They see Evian and Fiji and they say to themselves "Hey! These guys are making a fortune in a business we ought to own. We know water. We HAVE water. We have trucks, and distribution, and customer relationships. Even more, we have a brand that consumers trust. Why would you trust water from a company you've never heard of- we have a huge advantage!"
So they hire McKinsey to do the plan, and Wolff Olins to come up with a brand. And two or three years later they launch the new, trusted, approved bottled mineral water. And the first bottles arrive in the supermarket and are put on the shelves next to the other 40 brands. And pretty soon the guiding execs leave (bio: "successfully delivered global launch of...") and the whole project is quietly forgotten.
Now, there are of course all sorts of problems with this analogy, but the key point is that something can look like it's an adjacent area when actually all of your skills and leverage points are irrelevant. Mobile operators have almost none of the skills and leverage points needed to be relevant for anything other than connectivity.

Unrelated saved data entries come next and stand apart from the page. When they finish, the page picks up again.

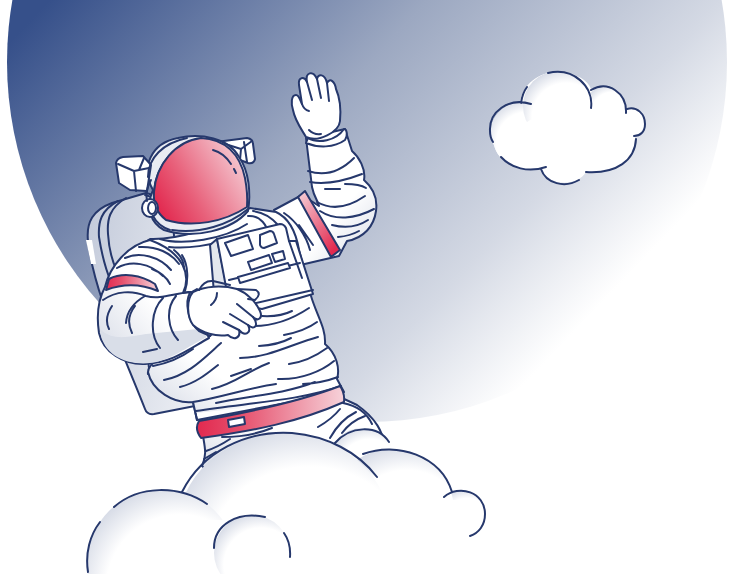
<!DOCTYPE html>
<html lang="en">
<head>
<meta charset="utf-8">
<title>Waving astronaut in the clouds</title>
<style>
:root{--ink:#26386c;--night:#36508a;--paper:#fff;--shade:#d3d8e4;--red:#e2294f;--blush:#f6d3da}
html,body{margin:0;background:var(--paper);overflow:hidden}
svg{display:block;width:733px;height:581px}
.outlined{stroke:var(--ink);stroke-width:2;stroke-linecap:round;stroke-linejoin:round;fill:var(--paper)}
.outlined .line{fill:none}
.outlined .fine{fill:none;stroke-width:1.6}
.plain{stroke:none}
.night{stop-color:var(--night)}.shade{stop-color:var(--shade)}.paper{stop-color:var(--paper)}
.red{stop-color:var(--red)}.blush{stop-color:var(--blush)}
</style>
</head>
<body>
<svg viewBox="0 0 733 581" role="img" aria-label="An astronaut waving from behind a bank of clouds">
<defs>
<linearGradient id="sky" gradientUnits="userSpaceOnUse" x1="50" y1="0" x2="490" y2="420"><stop offset="0" class="night"/><stop offset=".45" stop-color="#9ca8c1"/><stop offset=".8" stop-color="#d4d9e4"/><stop offset="1" class="paper"/></linearGradient>
<linearGradient id="visor" x1="0" y1=".75" x2="1" y2=".2"><stop offset="0" class="red"/><stop offset=".35" stop-color="#e8607a"/><stop offset="1" class="blush"/></linearGradient>
<linearGradient id="belt"><stop offset="0" class="red"/><stop offset=".3" stop-color="#e6506d"/><stop offset="1" class="blush"/></linearGradient>
<linearGradient id="stripe" x1="0" y1="0" x2=".7" y2="1"><stop offset="0" class="blush"/><stop offset="1" class="red"/></linearGradient>
<linearGradient id="pack" x1="0" y1="0" x2="1" y2=".3"><stop offset="0" stop-color="#c3cada"/><stop offset="1" stop-color="#f1f3f7"/></linearGradient>
<linearGradient id="fold" x1="0" y1="1" x2="1" y2="0"><stop offset="0" class="shade"/><stop offset=".5" class="paper"/></linearGradient>
<linearGradient id="foldRight" x1="1" y1="1" x2=".3" y2=".2"><stop offset="0" class="shade"/><stop offset=".5" class="paper"/></linearGradient>
<radialGradient id="puff" cx=".62" cy=".66" r=".72"><stop offset=".68" class="paper"/><stop offset="1" class="shade"/></radialGradient>
<clipPath id="cloudClip"><path d="M520 103C522 84 540 71 559 72C576 73 588 80 591 89C608 82 626 93 626 108C637 106 645 114 645 124C645 132 641 136 635 137C637 157 619 174 586 172C577 187 548 187 541 168C519 174 498 162 494 145C484 127 498 104 520 103Z"/></clipPath>
</defs>

<circle id="moon" cx="367" cy="62" r="360" fill="url(#sky)"/>

<g id="sky-cloud" class="outlined">
<g clip-path="url(#cloudClip)" class="plain">
<rect x="485" y="68" width="165" height="120"/>
<circle cx="607" cy="106" r="21" fill="url(#puff)"/>
<circle cx="520" cy="133" r="32" fill="url(#puff)"/>
<circle cx="558" cy="106" r="35" fill="url(#puff)"/>
<ellipse cx="572" cy="140" rx="56" ry="30"/>
</g>
<path class="line" d="M548 73C574 67 594 87 591 108M521 103C522 96 524 91 527 87M591 90C608 80 627 93 626 113M627 109C637 106 645 114 645 124C645 132 640 136 634 136M531 104C508 97 489 112 490 131C490 136 491 139 493 142M501 157C511 168 528 173 546 167M541 169C546 184 565 188 579 180M586 172C617 174 635 160 636 139"/>
</g>

<g id="astronaut" class="outlined">
<g id="backpack">
<path fill="url(#pack)" d="M146 193L112 203C93 210 86 222 88 241C94 293 122 350 145 409Q147 415 154 414L200 405L240 300L190 205Z"/>
<path class="line" d="M118 201C101 210 98 222 99 237C102 256 106 270 111 282M126 198C109 208 107 220 108 234C109 250 112 261 117 271M145 195C164 199 174 216 174 236"/>
<path class="plain" fill="#fff" d="M86 240L92 240L96 264L91 264Z"/>
</g>

<g id="waving-arm">
<path fill="url(#foldRight)" d="M306 138L312 187C314 197 318 201 319 206L302 195L274 210L296 266L339 256L347 241C364 238 374 226 376 211C378 197 372 187 364 180C366 169 359 157 352 151L345 129Z"/>
<path fill="url(#stripe)" d="M298 197L305 191L340 250L331 257Z"/>
<path class="line" d="M310 182C327 185 344 181 362 174M308 171C326 177 342 170 354 158M317 202C333 211 349 207 365 196M320 211C335 221 355 219 374 209M332 225C347 229 359 226 368 220M338 237Q350 236 359 231M345 184Q360 184 366 188M325 189L340 189M284 213C296 221 306 235 310 250M299 225L313 245"/>
<path d="M308 138C318 144 336 141 344 129C347 129 348 136 345 140C334 148 318 148 306 143Z"/>
<path d="M306 137C302 130 295 121 293 110C291 104 291 95 296 95C299 95 300 100 302 104L299 85C298 77 304 76 307 82C305 72 313 70 317 79C318 73 325 74 327 83C330 77 335 82 336 89C340 98 341 110 340 121C339 132 318 143 306 137Z"/>
<path class="line" d="M307 82L312 100M317 79L321 98M327 83L329 101M302 104Q304 110 309 111M309 130Q314 135 321 134"/>
</g>

<g id="torso">
<path d="M150 239C175 240 224 227 250 208L276 212C289 218 296 232 299 250L311 296C317 316 326 328 325 344C337 354 340 369 337 379L344 392L197 420L193 402L154 378C146 370 146 350 160 350L130 285C125 260 134 248 150 239Z"/>
<path class="plain" fill="url(#fold)" d="M149 374C146 357 170 350 192 337L230 325L270 405L196 413L193 402C177 401 160 393 149 374Z"/>
<path class="line" d="M148 372C152 391 174 404 193 402L197 420M148 374C146 360 172 352 210 336M164 380C189 375 205 357 221 343M153 366Q175 362 193 349M180 387C196 383 208 373 218 365M193 402C223 397 252 387 276 384M212 389C237 383 247 371 269 363M240 358C268 358 292 344 318 337M259 346Q278 345 291 338M289 364C304 362 316 356 327 348M278 379C301 380 322 371 334 361M216 403C246 396 281 395 315 382M303 384Q322 383 338 377M250 326C275 327 294 318 309 308M284 335Q305 331 317 322M196 411C245 403 299 401 341 386M262 316Q280 317 292 311M231 376L251 369"/>
<path class="line" d="M160 239C183 246 224 239 247 224M169 247C189 249 211 245 225 240M182 255C189 266 188 282 185 291M174 250Q183 257 184 267M248 216C261 215 267 226 269 235M253 211Q268 213 278 225"/>
</g>

<g id="control-panel">
<path fill="#e3e7ee" d="M210 245L217 239L231 308L214 293Z"/>
<path d="M217 239L280 224Q284 224 286 228L289 241L296 241L313 294L262 309L229 303Z"/>
<path class="line" d="M229 280L300 263M289 241L302 278M247 305L313 290"/>
<path d="M225 243L248 235L253 249L231 256ZM260 235L270 231Q273 231 274 234L277 243L264 248Q261 248 260 245ZM248 262L269 255L272 263L251 270ZM272 254L283 251L285 259L275 262ZM238 277L288 263L290 268L240 283Z"/>
</g>

<g id="resting-arm">
<path fill="url(#fold)" d="M150 240C128 245 110 266 105 287C97 302 97 320 99 333C103 352 124 365 145 364C172 363 189 349 209 338L189 292L183 293C191 276 185 253 150 240Z"/>
<path class="plain" fill="#d9deE8" d="M100 329C113 342 131 336 146 334L198 329L207 337C178 352 163 366 136 363C113 360 101 346 100 329Z"/>
<path fill="url(#belt)" d="M109 279C123 272 141 275 155 284L158 291C139 283 122 284 106 290Z"/>
<path class="line" d="M103 300C116 291 132 290 146 296C161 300 174 293 191 292M117 268C131 260 150 263 163 276M125 258C140 251 160 257 171 270M139 247C157 246 171 253 179 264M152 269Q165 274 170 284M145 296C138 300 127 308 126 323M163 298C151 310 149 334 160 348M176 296C165 309 168 329 178 340M135 306C128 315 128 325 132 333M112 306C106 315 106 323 109 329M143 352L157 349"/>
<path d="M190 293C185 301 187 321 199 331L210 336L214 332L197 289Z"/>
<path d="M193 292C205 286 222 285 237 289C247 293 256 302 260 311C263 318 258 322 253 317C259 325 255 331 248 325C252 333 245 337 239 330C241 338 234 341 228 335C216 337 202 333 193 325C187 317 186 300 193 292Z"/>
<path class="line" d="M253 317L237 304M248 325L230 314M239 330L223 322M217 293Q217 300 211 305M237 289L256 290Q262 294 255 300L248 299M199 290Q204 280 213 281L230 285"/>
</g>

<g id="helmet">
<path d="M216 142L247 138Q253 139 253 144L255 159Q254 164 248 163L240 160L222 155Z"/>
<path class="line" d="M222 143L241 149L240 160M241 149L252 141M244 142L247 162"/>
<path fill="#e9ecf2" d="M153 190C140 168 151 143 178 138C201 133 229 138 239 157C249 171 251 193 248 211C232 230 194 240 164 230C151 223 145 208 153 190Z"/>
<path fill="#fff" d="M116 163Q117 158 123 157L143 156L151 165L147 191L130 190L119 183Z"/>
<path class="line" d="M118 164L134 171L149 168M134 171L136 191M144 158L139 170"/>
<path class="line" d="M148 177C148 158 163 143 187 138M172 230C200 234 229 225 248 209M154 201C152 170 172 144 198 139"/>
<path fill="url(#visor)" d="M154 192C156 164 176 141 201 138C225 139 240 154 245 178Q248 194 247 207C224 222 193 228 166 220C157 213 153 203 154 192Z"/>
<path class="line" d="M213 150Q224 153 231 164M234 169L236 173"/>
<ellipse cx="150" cy="208" rx="8" ry="9"/>
<ellipse cx="152" cy="208" rx="4" ry="6"/>
<path class="line" d="M147 201Q145 190 151 180M153 216Q158 226 170 230"/>
</g>

<g id="hips">
<path fill="url(#fold)" d="M203 436C205 448 207 455 202 466L218 480L385 445C382 432 377 419 357 405L342 398Z"/>
<path class="line" d="M206 451Q218 447 230 439M204 459L216 452M330 438Q340 420 356 412M342 433Q351 421 365 416M318 427Q332 419 340 409M343 403Q364 407 372 424M222 437Q250 437 272 428"/>
<path fill="url(#belt)" d="M199 421C245 413 296 403 340 386Q345 393 344 402C299 422 253 431 201 438Q194 429 199 421Z"/>
<path d="M228 420L244 417L245 424L229 427Z"/>
</g>
</g>

<g id="cloud-bank" class="outlined">
<g class="plain">
<circle cx="362" cy="461" r="33" fill="url(#puff)"/>
<path d="M180 495L330 455L450 485L486 515L470 540L410 581H88V540Z"/>
<circle cx="462" cy="514" r="24" fill="url(#puff)"/>
<circle cx="392" cy="511" r="62" fill="url(#puff)"/>
<path d="M300 500H470V581H300Z"/>
<ellipse cx="284" cy="532" rx="107" ry="99" fill="url(#puff)"/>
<path d="M180 538H480V581H180Z"/>
<circle cx="162" cy="564" r="75" fill="url(#puff)"/>
<path d="M165 520H300V581H130Z"/>
<circle cx="252" cy="553" r="38" fill="url(#puff)"/>
<path d="M88 574H480V581H88Z"/>
</g>
<path class="line" d="M182 492C202 452 246 430 292 433C327 436 358 452 377 477M335 443C350 426 377 424 389 442M363 454C397 441 441 456 452 492M444 497C459 484 485 492 485 514C485 525 479 533 470 536M88 572C85 553 90 535 100 522M114 507C139 485 179 485 207 504M214 548C214 525 237 511 265 517M284 533Q291 543 290 557"/>
</g>
</svg>
</body>
</html>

Indeed, one by one all of the factors that mobile operators thought were their unique advantages have gone away. Location went to GPS, payments to iTunes and Google (though operator billing still has a place, especially in emerging markets), identity to social networks (though the PSTN number often still plays a role in that), and the whole locus of innovation (and of lock-ins) has moved up the stack to smartphone platforms and the apps that run on then. Attempts at innovation by mobile operators, such as WAC, JOYN or the laughable Firefox Mobile partnership, are not so much flawed as irrelevant: it is simply not their role to play in this space.